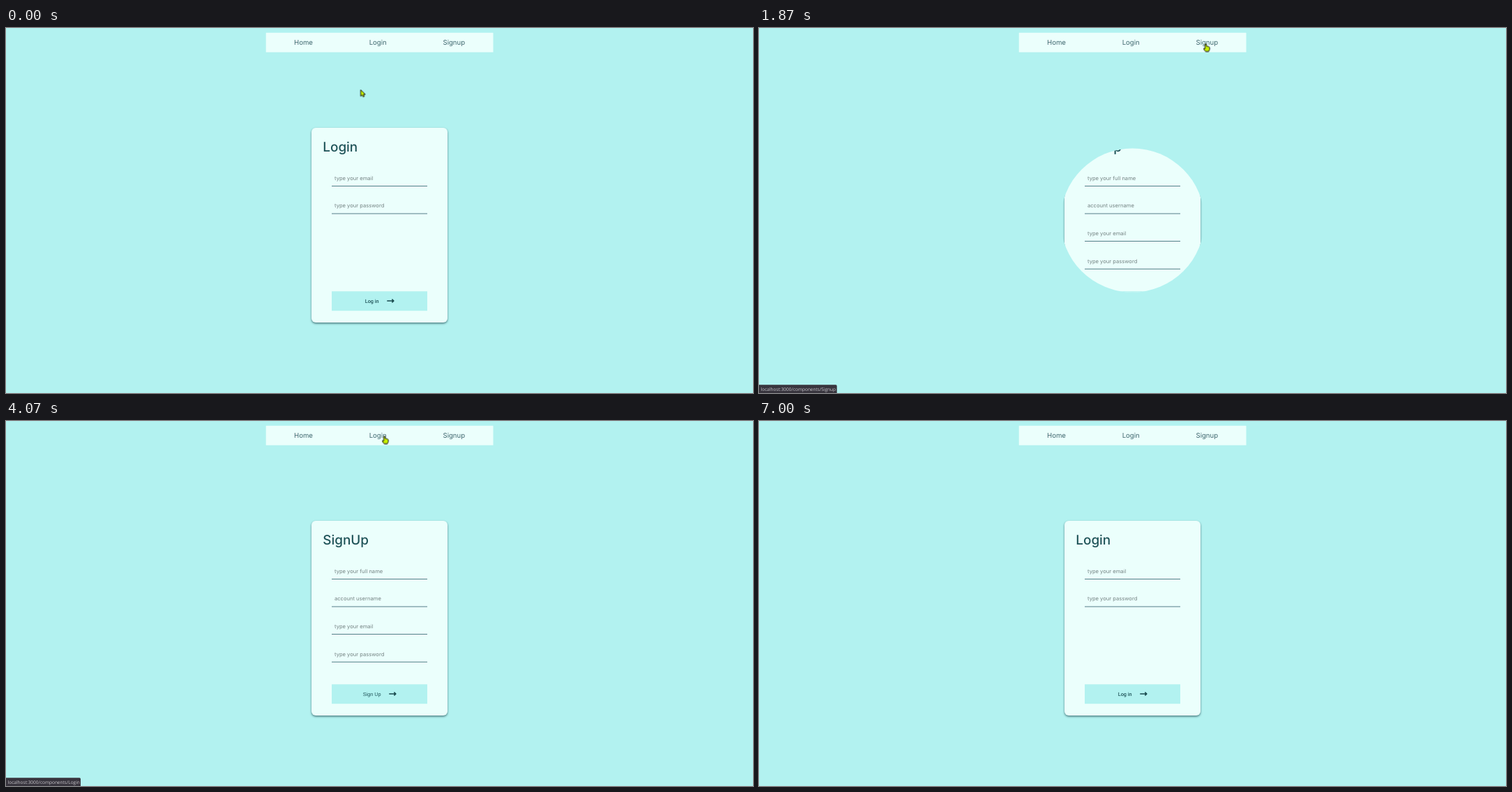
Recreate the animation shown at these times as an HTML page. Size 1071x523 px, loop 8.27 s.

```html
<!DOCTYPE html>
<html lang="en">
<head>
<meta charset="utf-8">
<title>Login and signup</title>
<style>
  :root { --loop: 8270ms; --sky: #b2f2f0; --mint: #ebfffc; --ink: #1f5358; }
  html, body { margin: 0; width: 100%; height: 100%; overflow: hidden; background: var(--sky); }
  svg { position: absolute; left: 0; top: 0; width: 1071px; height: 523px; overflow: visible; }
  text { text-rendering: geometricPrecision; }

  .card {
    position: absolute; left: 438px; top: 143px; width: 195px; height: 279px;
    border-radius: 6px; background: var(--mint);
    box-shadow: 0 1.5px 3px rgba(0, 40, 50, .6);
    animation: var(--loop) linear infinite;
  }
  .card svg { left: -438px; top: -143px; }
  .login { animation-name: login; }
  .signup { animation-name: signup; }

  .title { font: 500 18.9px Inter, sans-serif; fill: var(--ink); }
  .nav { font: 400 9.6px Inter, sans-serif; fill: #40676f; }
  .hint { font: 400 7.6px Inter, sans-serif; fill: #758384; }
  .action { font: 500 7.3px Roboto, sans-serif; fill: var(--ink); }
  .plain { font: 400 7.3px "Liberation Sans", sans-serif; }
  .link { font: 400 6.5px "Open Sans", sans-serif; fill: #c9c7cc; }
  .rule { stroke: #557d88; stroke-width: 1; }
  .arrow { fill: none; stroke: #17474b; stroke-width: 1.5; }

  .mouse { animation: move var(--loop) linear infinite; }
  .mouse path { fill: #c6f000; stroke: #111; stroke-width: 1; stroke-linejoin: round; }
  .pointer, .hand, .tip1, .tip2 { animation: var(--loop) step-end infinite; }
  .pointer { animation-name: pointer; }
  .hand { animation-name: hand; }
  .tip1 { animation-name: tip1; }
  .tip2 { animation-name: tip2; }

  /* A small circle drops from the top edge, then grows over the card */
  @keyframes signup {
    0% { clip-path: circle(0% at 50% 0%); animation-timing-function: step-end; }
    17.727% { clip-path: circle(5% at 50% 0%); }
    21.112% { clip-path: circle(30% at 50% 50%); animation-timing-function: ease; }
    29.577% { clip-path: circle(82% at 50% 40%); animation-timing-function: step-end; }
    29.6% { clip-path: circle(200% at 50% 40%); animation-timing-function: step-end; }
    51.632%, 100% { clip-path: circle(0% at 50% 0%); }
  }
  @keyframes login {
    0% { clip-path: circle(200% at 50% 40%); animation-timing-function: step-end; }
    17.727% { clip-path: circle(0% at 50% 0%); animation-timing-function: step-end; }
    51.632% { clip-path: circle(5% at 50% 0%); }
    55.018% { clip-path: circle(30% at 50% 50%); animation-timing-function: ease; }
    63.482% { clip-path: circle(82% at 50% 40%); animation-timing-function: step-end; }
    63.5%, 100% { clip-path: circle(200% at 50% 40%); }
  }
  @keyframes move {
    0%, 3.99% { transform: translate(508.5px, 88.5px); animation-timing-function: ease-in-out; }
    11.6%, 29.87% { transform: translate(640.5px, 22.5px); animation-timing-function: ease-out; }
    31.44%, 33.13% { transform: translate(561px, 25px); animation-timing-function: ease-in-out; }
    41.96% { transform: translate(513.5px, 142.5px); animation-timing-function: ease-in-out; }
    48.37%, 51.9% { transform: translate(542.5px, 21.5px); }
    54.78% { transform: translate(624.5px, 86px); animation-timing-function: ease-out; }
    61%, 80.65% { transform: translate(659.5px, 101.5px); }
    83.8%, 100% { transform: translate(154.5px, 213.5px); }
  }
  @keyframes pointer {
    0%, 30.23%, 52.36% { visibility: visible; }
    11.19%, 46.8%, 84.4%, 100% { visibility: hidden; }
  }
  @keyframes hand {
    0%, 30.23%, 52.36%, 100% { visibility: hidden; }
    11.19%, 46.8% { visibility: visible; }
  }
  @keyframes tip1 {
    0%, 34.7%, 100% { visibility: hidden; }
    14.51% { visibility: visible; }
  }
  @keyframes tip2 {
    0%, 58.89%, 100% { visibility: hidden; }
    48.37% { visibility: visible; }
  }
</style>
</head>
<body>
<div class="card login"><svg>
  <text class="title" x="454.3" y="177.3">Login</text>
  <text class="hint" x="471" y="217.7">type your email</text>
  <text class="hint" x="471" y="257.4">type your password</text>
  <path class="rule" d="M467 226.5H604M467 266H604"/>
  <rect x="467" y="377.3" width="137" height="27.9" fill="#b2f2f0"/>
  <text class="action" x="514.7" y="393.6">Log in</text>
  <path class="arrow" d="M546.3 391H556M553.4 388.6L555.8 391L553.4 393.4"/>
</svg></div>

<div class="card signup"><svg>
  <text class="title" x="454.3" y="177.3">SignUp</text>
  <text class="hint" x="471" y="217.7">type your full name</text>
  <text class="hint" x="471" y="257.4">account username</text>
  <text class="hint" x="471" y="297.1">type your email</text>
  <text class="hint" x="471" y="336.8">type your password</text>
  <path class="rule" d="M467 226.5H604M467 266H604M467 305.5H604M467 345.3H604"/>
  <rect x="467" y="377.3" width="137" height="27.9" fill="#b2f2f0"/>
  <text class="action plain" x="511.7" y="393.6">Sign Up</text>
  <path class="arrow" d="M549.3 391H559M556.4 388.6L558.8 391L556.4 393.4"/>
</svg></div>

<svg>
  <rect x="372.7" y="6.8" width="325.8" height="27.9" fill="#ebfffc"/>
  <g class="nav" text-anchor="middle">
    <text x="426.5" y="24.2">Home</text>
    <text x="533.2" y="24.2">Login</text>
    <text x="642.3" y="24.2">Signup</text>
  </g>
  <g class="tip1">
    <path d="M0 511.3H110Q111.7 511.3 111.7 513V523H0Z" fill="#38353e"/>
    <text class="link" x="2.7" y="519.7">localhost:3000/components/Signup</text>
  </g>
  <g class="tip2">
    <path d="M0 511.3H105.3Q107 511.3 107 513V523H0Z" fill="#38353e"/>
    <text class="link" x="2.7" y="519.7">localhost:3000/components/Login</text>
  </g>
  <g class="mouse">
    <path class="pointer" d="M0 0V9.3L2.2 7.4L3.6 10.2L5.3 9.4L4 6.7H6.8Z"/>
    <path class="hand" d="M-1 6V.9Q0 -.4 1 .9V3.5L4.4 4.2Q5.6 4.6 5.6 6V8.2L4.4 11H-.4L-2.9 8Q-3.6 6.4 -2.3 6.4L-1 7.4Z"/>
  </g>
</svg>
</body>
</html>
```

——

## [Task requirements]
Scan the material for lines with the word "hand". Reply with how many there are, number only.

## [Task answer]
4